A health professional in California reported cases where eclipse-viewers sought medical treatment because they put sunscreen on their eyeballs to view last week’s solar eclipse. reported that these individuals applied the sunscreen because they did not have the NASA-approved eyewear. “One of my colleagues at moonlight here stated yesterday that they had patients presenting at their clinic that put sunscreen on their eyeball, and presented that they were having pain and they were referred to an ophthalmologist,” Trish Patterson, a nurse at Prestige Urgent Care in Redding, Calif., said. The Sun also reported that doctors in Virginia have reported patients complaining of applying sunscreen to their eyes. The nurse said that it only takes seconds of staring at directly at the sun to cause lasting damage to the retina.

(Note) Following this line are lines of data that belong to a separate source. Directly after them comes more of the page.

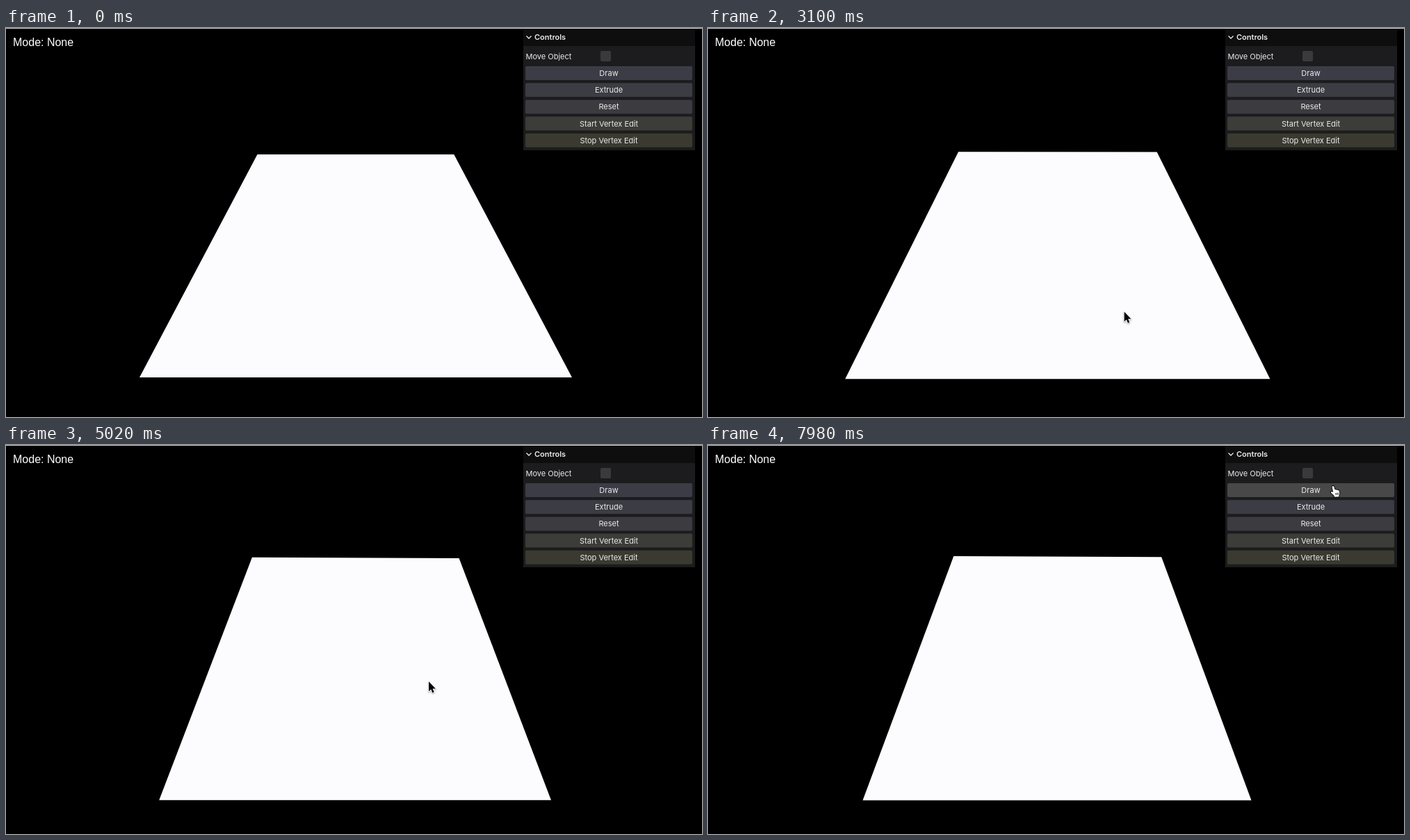
An HTML page with a canvas for the animation above (8000 ms loop, 1001 by 560 pixels).

```html
<!DOCTYPE html>
<html lang="en">
<head>
<meta charset="utf-8">
<title>Mesh editor</title>
<style>
html, body { margin: 0; width: 100%; height: 100%; overflow: hidden; background: #000; }
canvas { display: block; }
</style>
</head>
<body>
<canvas id="stage" width="1001" height="560"></canvas>
<script>
const ctx = document.getElementById('stage').getContext('2d');
const LOOP = 8000;
const UI_FONT = '11px Inter, "Liberation Sans", sans-serif';

// Spans in which the picture stands still.
const holds = [[420, 560], [1280, 1380], [1940, 2660], [3380, 3480], [3660, 3760], [4220, 4320],
  [5060, 5160], [5900, 6000], [6740, 6840], [7580, 7680]];

// Pointer stops: time, x, y.
const stops = [[800, 1012, 250], [1940, 598, 398.5], [2660, 598, 398.5], [3400, 599, 414],
  [4320, 599, 414], [5020, 608, 340.5], [5100, 610, 338], [5720, 907, 107], [6000, 907, 105],
  [6740, 903, 63], [6840, 903, 63], [7980, 899, 59.5]];

const buttons = [['Draw', '#3c3c46'], ['Extrude', '#3c3c44'], ['Reset', '#3c3c40'],
  ['Start Vertex Edit', '#3c3c38'], ['Stop Vertex Edit', '#3a3a30']];

const arrow = new Path2D('M0 0V14.2L3.2 11.2L5.3 16.2L7.7 15.2L5.6 10.3H9.9Z');
const hand = new Path2D('M4.2 9.5L2.6 2.2Q2.4 .4 4 .4Q5.2 .4 5.6 2L6.6 6Q7.8 5 8.6 6.3' +
  'Q10 5.4 10.8 6.8Q12.4 6.2 13 8Q13.8 12 12.4 14V16L6 16.3L5.6 14.6L1.2 10.6' +
  'Q.2 8.6 2 8.4Q3.2 8.6 4.2 9.5Z');
const knuckles = new Path2D('M7.6 10.5L8 13.5M9.5 10.3L9.8 13.3M11.3 10L11.4 13');

const mix = (a, b, k) => a + (b - a) * k;

function heldTime(t) {
  const hold = holds.find(([from, to]) => t >= from && t < to);
  return hold ? hold[0] : t;
}

// Orbit progress: the drag speeds up, then damping lets it run out.
function orbit(t) {
  if (t < 2660) return 0;
  if (t < 3380) return 0.369 * ((t - 2660) / 720) ** 1.56;
  return 1 - 0.631 * Math.exp((3380 - t) / 790);
}

function pointerAt(t) {
  const i = stops.findIndex(s => s[0] > t);
  if (i === 0) return null;
  if (i < 0) return stops.at(-1).slice(1);
  const [t0, x0, y0] = stops[i - 1], [t1, x1, y1] = stops[i];
  const k = (t - t0) / (t1 - t0), e = k * k * (3 - 2 * k);
  return [mix(x0, x1, e), mix(y0, y1, e)];
}

function box(x, y, w, h, color, radius = 0) {
  ctx.fillStyle = color;
  ctx.beginPath();
  ctx.roundRect(x, y, w, h, radius);
  ctx.fill();
}

function label(text, x, y, font, color = '#ebebeb', align = 'left') {
  ctx.font = font;
  ctx.fillStyle = color;
  ctx.textAlign = align;
  ctx.fillText(text, x, y);
}

function drawPlane(p) {
  const low = 503 + 8.5 * p * (1.6 - 0.6 * p);
  ctx.fillStyle = '#fcfcff';
  ctx.beginPath();
  ctx.moveTo(mix(361.5, 353.3, p), mix(182, 160, p));
  ctx.lineTo(mix(644.3, 652.2, p), mix(182, 161.3, p));
  ctx.lineTo(mix(814, 781.4, p), low);
  ctx.lineTo(mix(192, 222.6, p), low);
  ctx.fill();
}

function drawPanel(hovered) {
  box(744, 1, 247, 175, '#1c1c1e');
  box(744, 1, 247, 25, '#0e0e0e');
  ctx.strokeStyle = '#ebebeb';
  ctx.lineWidth = 1.3;
  ctx.stroke(new Path2D('M748.5 11.5L752 15L755.5 11.5'));
  label('Controls', 760, 17, '600 ' + UI_FONT);
  label('Move Object', 747.5, 44.5, UI_FONT);
  box(855, 33, 15, 15, '#3a3a3a', 2);
  buttons.forEach(([text, color], i) => {
    const y = 55 + 24.2 * i;
    box(747, y, 240, 20, i === hovered ? '#484848' : color, 2);
    label(text, 867, y + 14, UI_FONT, '#ebebeb', 'center');
  });
}

function drawPointer([x, y], overButton) {
  ctx.save();
  ctx.lineJoin = 'round';
  if (overButton) {
    ctx.translate(x - 4, y - 1);
    ctx.strokeStyle = '#000';
    ctx.lineWidth = 1.6;
    ctx.stroke(hand);
    ctx.fillStyle = '#fff';
    ctx.fill(hand);
    ctx.lineWidth = 0.8;
    ctx.stroke(knuckles);
  } else {
    ctx.translate(x, y);
    ctx.shadowColor = 'rgba(0,0,0,.35)';
    ctx.shadowBlur = 2;
    ctx.shadowOffsetY = 1;
    ctx.strokeStyle = '#fff';
    ctx.lineWidth = 2;
    ctx.stroke(arrow);
    ctx.shadowColor = 'transparent';
    ctx.fillStyle = '#000';
    ctx.fill(arrow);
  }
  ctx.restore();
}

function draw(now) {
  const t = heldTime(now % LOOP);
  const pointer = pointerAt(t);
  const hovered = pointer && pointer[0] >= 747 && pointer[0] <= 987
    ? buttons.findIndex((_, i) => Math.abs(pointer[1] - 65 - 24.2 * i) <= 10) : -1;
  box(0, 0, 1001, 560, '#000');
  box(0, 0, 1001, 1, '#d0d0d0');
  drawPlane(orbit(t));
  label('Mode: None', 10, 26, '16px "Liberation Sans", Arial, sans-serif', '#fff');
  drawPanel(hovered);
  if (pointer) drawPointer(pointer, hovered >= 0);
}

const start = performance.now();
function tick() {
  draw(performance.now() - start);
  requestAnimationFrame(tick);
}
tick();
</script>
</body>
</html>
```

You really can’t make this stuff up, folks..

Doctors fat-shaming their patients happens more often than you think

Fat shaming doesn’t just hurt a person’s self-esteem. Studies show it can take a real toll on physical health, too. And according to a new review of research presented this week at the American Psychological Association’s annual convention, doctors are one of the biggest offenders when it comes to making people feel ashamed of the number on the scale. That statement may come as a surprise if you think of fat-shaming as mainly something that happens in social situations or over the Internet—or something that women do to themselves. But it definitely resonates with those who’ve experienced it firsthand. According to the review, this type of “medical fat shaming” can come in the form of disrespectful treatment, lectures about your weight, embarrassing comments, and a less thorough examination. Even well-meaning physicians, if they don’t approach the topic carefully, can ruin a patient’s experience at the doctor’s office—and potentially inflict long-term damage to their well being. “Studies show that the most common source of fat shaming is family members, and after family comes doctors,” says Joan Chrisler, PhD, a professor of psychology at Connecticut College, who presented the review at the conference. “I find that kind of upsetting, because these are the people who should have your best interests at heart, and instead they’re making you feel the worst.” Doctors need to be aware of this tendency for bias, says Chrisler, and should be making efforts to stop such behaviors in their offices. They may think that fat patients don’t know what’s best for them and need to be protected from their unhealthy behaviors, she says. “But really, most fat people know they’re fat—they don’t need to be told when they come in for a sore throat or a broken arm,” adds Chrisler. Practices like weighing patients at every visit (especially in open areas where other people can see the number on the scale) can also make people hesitant to visit the doctor, says Chrisler, even when they have a problem unrelated to their weight. “They’re not going to want to come back for a follow-up visit after that,” she says, “and that could be seriously hurting their health.” The medical community does a disservice to larger patients in other ways, says Chrisler. Overweight people are often excluded from clinical trials, which means that recommended medication doses might not be appropriate for them. Some studies have suggested this to be the case for certain antibiotics and chemotherapy drugs. Other studies suggest that medical professionals tend to make assumptions about overweight people’s health and motivations. This means they might not take patients’ symptoms as seriously, and could miss or misdiagnose serious but treatable conditions. In one study of more than 300 autopsy reports, obese patients were 1.65 times more likely than others to have significant undiagnosed medical conditions, including bowel disease and lung cancer. Chrisler says that patients need to stand up for themselves and object when they feel their doctor is unfairly or inappropriately calling out their weight. “They can also change doctors if they have a physician who is treating them disrespectfully,” she says.

It’s been my experience, and maybe yours, that when I go to my primary care physician for whatever, that when the nurse is screening you (getting vitals, etc.), that they DO weigh you.  BUT, they ask you your height.  I’ve always noticed that.